The second character will either be a “0” for a standardized code (also known as generic or global codes) or a “1” for a manufacturer-specific code.
The third character is a number that tells you which vehicle subsystem has a fault. Here are the 9 vehicle subsystems:
- 0 – Fuel and air metering and auxiliary emission controls
- 1 – Fuel and air metering
- 2 – Fuel and air metering – injector circuit
- 3 – Ignition systems or misfires
- 4 – Auxiliary emission controls
- 5 – Vehicle speed control, idle control systems and auxiliary inputs
- 6 – Computer and output circuit
- 7 – Transmission
If you see an A, B, or C, this refers to hybrid propulsion systems. There can be other families of codes that are manufacturer specific. You’ll need to refer to the definitions your manufacturer provides to interpret these.
The fourth and fifth characters are numbers ranging from zero to 99 and define the exact issue you’re experiencing.
Here’s an example of a complete code:
P0782 means powertrain, generic, transmission, 2-3 shift malfunction.

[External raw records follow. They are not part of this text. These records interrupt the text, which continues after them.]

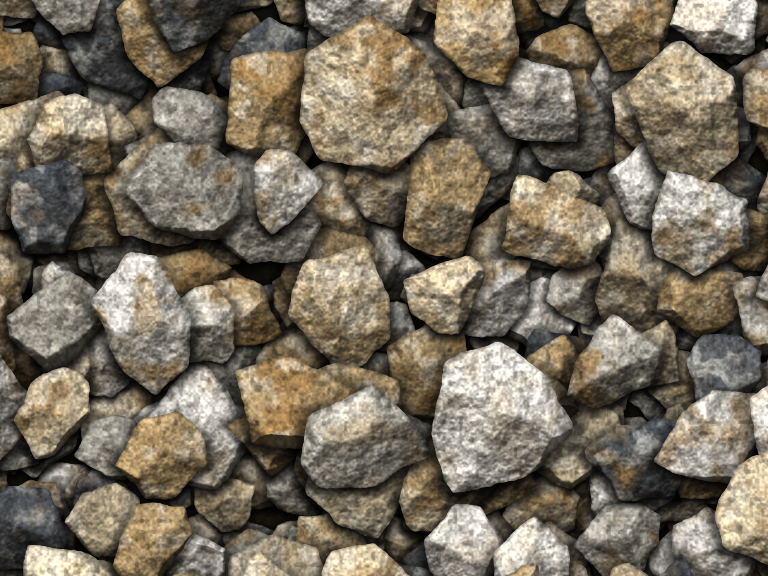
Reproduce this texture procedurally as a WebGL 2 fragment shader.

```glsl
#version 300 es
precision highp float;
// Heap of broken, faceted gravel in tan, ochre, grey and slate with dark gaps.

uniform vec2 u_resolution;
out vec4 fragColor;

const float TAU = 6.28319;
const int SIDES = 7;
const int CROWNS = 4;
const int LAYERS = 5;
const float FACET_SHARPNESS = 42.0;
const float CORNER_SHARPNESS = 40.0;

struct Stone {
    float edge;   // signed distance to the outline, in stone radii
    vec3 normal;
};

vec3 hash(vec2 p) {
    vec3 q = fract(p.xyx * vec3(0.1031, 0.1030, 0.0973));
    q += dot(q, q.yxz + 33.33);
    return fract((q.xxy + q.yzz) * q.zyx);
}

float noise(vec2 p) {
    vec2 i = floor(p), f = fract(p);
    f = f * f * (3.0 - 2.0 * f);
    float low = mix(hash(i).x, hash(i + vec2(1, 0)).x, f.x);
    float high = mix(hash(i + vec2(0, 1)).x, hash(i + 1.0).x, f.x);
    return mix(low, high, f.y);
}

float fbm(vec2 p) {
    float sum = 0.0, amplitude = 0.53;
    for (int i = 0; i < 4; i++) {
        sum += amplitude * noise(p);
        p = mat2(1.6, 1.2, -1.2, 1.6) * p + 7.3;
        amplitude *= 0.5;
    }
    return sum;
}

// Weight that lets the lowest plane win at each point.
float facetWeight(float height) {
    return exp(-FACET_SHARPNESS * max(height, -0.4));
}

// Convex rock: sloping side planes cut by a few tilted crown planes.
Stone shapeStone(vec2 q, vec2 id) {
    vec3 form = hash(id + 17.0);
    float lean = form.x * TAU;
    float aspect = mix(0.55, 1.0, form.y);
    float outline = 0.0;
    vec3 normal = vec3(0.0);
    for (int k = 0; k < SIDES; k++) {
        vec3 h = hash(id + float(k) * vec2(37, 61) + 101.0);
        float turn = TAU * (float(k) + 0.85 * h.x) / float(SIDES);
        vec2 dir = vec2(cos(turn + lean), sin(turn + lean));
        float reach = length(vec2(cos(turn), aspect * sin(turn))) * mix(0.8, 1.08, h.y);
        float inside = reach - dot(q, dir);
        float slope = mix(0.45, 3.0, h.z);
        outline += exp(-CORNER_SHARPNESS * max(inside, -1.5));
        normal += facetWeight(inside * slope + 0.02) * normalize(vec3(dir * slope, 1.0));
    }
    for (int k = 0; k < CROWNS; k++) {
        vec3 h = hash(id + float(k) * vec2(53, 29) + 211.0);
        vec2 tilt = (h.xy - 0.5) * 1.5;
        float height = 0.42 + 0.12 * h.z - dot(q, tilt);
        normal += facetWeight(height) * normalize(vec3(tilt, 1.0));
    }
    return Stone(log(outline) / CORNER_SHARPNESS, normalize(normal));
}

vec3 rockColor(vec2 p, vec2 id) {
    vec3 h = hash(id + 5.0);
    vec3 color = vec3(0.80, 0.73, 0.60);                               // tan
    color = mix(color, vec3(0.67, 0.57, 0.41), step(0.30, h.x));       // ochre
    color = mix(color, vec3(0.66, 0.64, 0.59), step(0.50, h.x));       // grey
    color = mix(color, vec3(0.88, 0.86, 0.82), step(0.70, h.x));       // pale
    color = mix(color, vec3(0.31, 0.32, 0.33), step(0.92, h.x));       // slate
    color *= mix(0.88, 1.1, h.y);
    float rust = smoothstep(0.45, 0.7, fbm(p * 22.0 + h.xy * 40.0));
    float crust = smoothstep(0.48, 0.66, fbm(p * 30.0 + h.yz * 60.0));
    color = mix(color, vec3(0.56, 0.42, 0.24), rust * h.z * 0.75);
    return mix(color, vec3(0.86, 0.84, 0.79), crust * 0.45);
}

vec3 lightStone(vec3 albedo, Stone stone, vec2 bump) {
    vec3 light = normalize(vec3(-0.25, 0.62, 0.8));
    vec3 normal = normalize(stone.normal + vec3(bump, 0.0));
    float shade = 0.29 + 0.86 * max(dot(normal, light), 0.0);
    shade *= mix(0.75, 1.0, smoothstep(0.0, -0.07, stone.edge));
    return albedo * shade + vec3(0.0, 0.008, 0.02) * normal.y;
}

// Paints one jittered grid of stones, with contact shadows, over the heap so far.
vec3 paintLayer(vec3 color, vec2 p, vec2 bump, float cell, float density, float exposure, float seed) {
    vec2 grid = p / cell + seed * vec2(0.37, 0.61);
    for (int j = 1; j >= -1; j--) {
        for (int i = -1; i <= 1; i++) {
            vec2 corner = floor(grid) + vec2(i, j);
            vec2 id = corner + seed * 43.0 + 300.0;
            vec3 h = hash(id);
            float radius = mix(0.44, 0.72, hash(id + 71.0).x);
            vec2 q = (grid - corner - 0.5 - (h.xy - 0.5) * 0.55) / radius;
            if (h.z > density || dot(q, q) > 3.2) continue;
            Stone stone = shapeStone(q, id);
            float below = 0.58 - 0.34 * q.y / max(length(q), 0.1);
            color *= 1.0 - below * smoothstep(0.27, -0.03, stone.edge);
            float blur = 0.6 / (u_resolution.y * cell * radius);
            float cover = smoothstep(blur, -blur, stone.edge);
            if (cover > 0.0) {
                vec3 lit = lightStone(rockColor(p, id), stone, bump);
                color = mix(color, lit * exposure, cover);
            }
        }
    }
    return color;
}

void main() {
    vec2 p = gl_FragCoord.xy / u_resolution.y;
    float relief = fbm(p * 28.0);
    vec2 offset = vec2(0.0025, 0.0);
    vec2 bump = 6.5 * (relief - vec2(fbm((p + offset.xy) * 28.0), fbm((p + offset.yx) * 28.0)));
    vec2 chipped = p + 0.012 * (vec2(fbm(p * 30.0), fbm(p * 30.0 + 50.0)) - 0.5);
    vec3 color = vec3(0.08, 0.07, 0.04);
    for (int i = 0; i < LAYERS; i++) {
        float level = float(i);
        float exposure = mix(0.7, 1.0, min(level / 3.0, 1.0));
        color = paintLayer(color, chipped, bump, 0.085 + 0.024 * level, 1.0 - 0.13 * level, exposure, level + 1.0);
    }
    // Mineral grain and small dark pits
    float grain = 0.4 * noise(p * 240.0) + 0.3 * noise(p * 130.0) + 0.3 * relief;
    float pits = smoothstep(0.62, 0.85, noise(p * 105.0 + 9.0));
    color *= (1.0 + 0.8 * (grain - 0.48)) * (1.0 - 0.22 * pits);
    fragColor = vec4(clamp(color, 0.0, 1.0), 1.0);
}
```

How DTC codes can be used in your business
DTC codes have been around for decades, but their value has just recently been unlocked. Why? In the past, a mechanic had to manually connect to the onboard computer to capture them. While this was helpful, the impact was limited, as issues that occurred between trips to the shop weren’t actionable.
Today, fleets of all types are adopting telematics systems (sometimes in the form of ELDs). A telematics system captures DTC codes, interprets them into clear descriptions, and sends them to fleet management solutions in real-time.
Here are a few of the most common ways that fleets are using DTC codes:
Proactively plan maintenance. When vehicles are taken into the shop, you can provide mechanics with historical fault code reports for the vehicle. This allows them to identify and fix every issue in a single appointment and avoid future breakdowns or downtime.
Identify critical issues in real-time. You can choose to receive real-time alerts for critical vehicle issues and ensure the vehicle is taken off the road before it causes an expensive breakdown or, worse, an accident.
Fleets that use DTC codes to proactively plan maintenance often report seeing the following benefits:
- Lower total maintenance and repair costs
- Reduced out-of-network maintenance and towing expenses
- Fewer breakdowns and a higher on-time delivery percentage
- Increased fuel economy
- Decreased vehicle violations during roadside inspections, which improves CSA scores
Monitor your fleet’s health with Motive
It’s likely that your vehicles are already generating DTC codes that contain key information about the health of your vehicles. If they’re managed and utilized correctly, they can help reduce costs and improve how your business operates.
See how Motive can help you track and monitor your vehicles. Request a demo.